- Aim of the exercise
Count the lines below that contain the word "foldDist". Give only the number.

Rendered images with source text
....
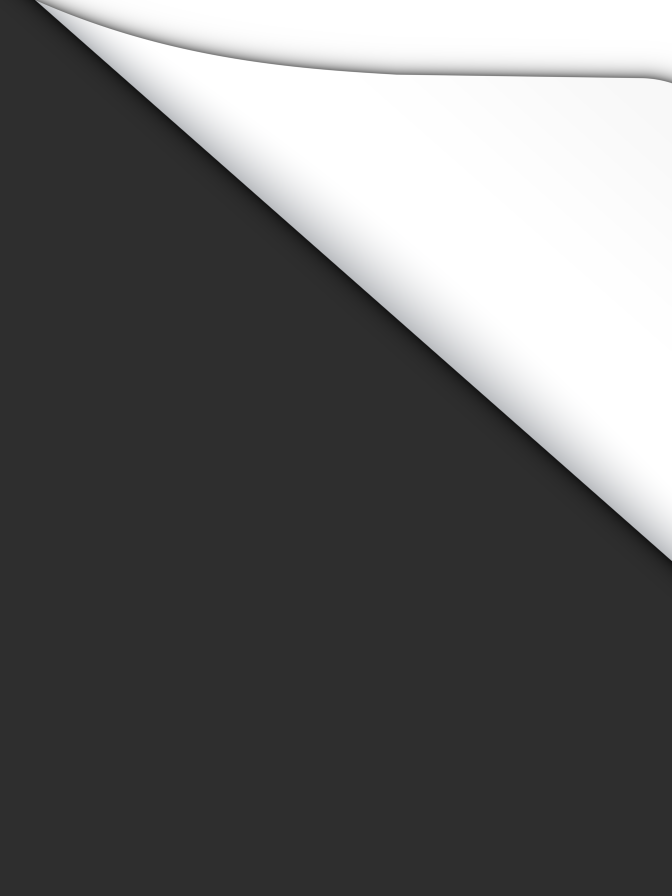
This background is drawn by a WebGL 2 fragment shader. Its source:

```glsl
#version 300 es
precision highp float;

uniform vec2 u_resolution;
out vec4 fragColor;

// Lengths are in canvas heights
const vec2 FOLD_START = vec2(0.0391, 1.0);
const vec2 FOLD_END = vec2(0.75, 0.3737);
const vec3 BACKDROP = vec3(0.181, 0.181, 0.181);
const vec3 PAPER = vec3(1.0);
const vec3 CURL_SHADE = vec3(0.275, 0.265, 0.25);
const float CURL_WIDTH_TIP = 0.033;
const float CURL_WIDTH_END = 0.063;
const float CURL_BULGE = 0.032;
const float CORNER_TINT = 0.03;
const float FOLD_SHADOW = 0.62;
const float FOLD_SHADOW_SIZE = 0.0085;
const float LIP_SHADOW = 0.55;
const float LIP_SHADOW_SIZE = 0.0075;
const float LIP_FLAT_X = 0.4427;
const float LIP_BEND_X = 0.716;
const float PI = 3.14159;

// Depth of the curled lip below the top of the canvas
float lipDepth(float x) {
    float t = clamp((x - FOLD_START.x) / (LIP_FLAT_X - FOLD_START.x), 0.0, 1.0);
    float rise = 0.0599 * (1.0 - pow(1.0 - t, 2.6)) + 0.0234 * t;
    float slant = 0.0143 * max(x - LIP_FLAT_X, 0.0);
    float bend = max(x - LIP_BEND_X, 0.0) / 0.034;
    return rise + slant + 0.0052 * bend * bend;
}

// Rounded underside of the paper, shaded by distance from the fold
vec3 curlColor(float dist, float along) {
    float width = mix(CURL_WIDTH_TIP, CURL_WIDTH_END, along)
                + CURL_BULGE * sin(PI * along);
    float falloff = 1.0 - clamp(dist / width, 0.0, 1.0);
    vec3 color = PAPER - CURL_SHADE * falloff * falloff;
    return color - CORNER_TINT * smoothstep(0.13, 0.42, dist);
}

void main() {
    vec2 p = gl_FragCoord.xy / u_resolution.y;
    float pixel = 1.0 / u_resolution.y;

    // Signed distance from the fold, positive on the paper side
    vec2 fold = FOLD_END - FOLD_START;
    vec2 direction = normalize(fold);
    vec2 normal = vec2(-direction.y, direction.x);
    float foldDist = dot(p - FOLD_START, normal);
    float along = clamp(dot(p - FOLD_START, fold) / dot(fold, fold), 0.0, 1.0);

    // Height above the lip, corrected for its slope
    float slope = (lipDepth(p.x + pixel) - lipDepth(p.x - pixel)) / (2.0 * pixel);
    float lipDist = (p.y - 1.0 + lipDepth(p.x)) / sqrt(1.0 + slope * slope);

    // Flat page with the shadow cast by the lip
    vec3 page = PAPER * (1.0 - LIP_SHADOW * exp(-max(lipDist, 0.0) / LIP_SHADOW_SIZE));
    vec3 curl = curlColor(foldDist, along);
    vec3 sheet = mix(curl, page, smoothstep(-0.7 * pixel, 0.7 * pixel, lipDist));

    // Dark backdrop with the shadow under the fold
    float shadow = FOLD_SHADOW * exp(-max(-foldDist, 0.0) / FOLD_SHADOW_SIZE);
    vec3 backdrop = BACKDROP * (1.0 - shadow);

    vec3 color = mix(backdrop, sheet, smoothstep(-0.7 * pixel, 0.7 * pixel, foldDist));
    fragColor = vec4(color, 1.0);
}
```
....
- Answer section
4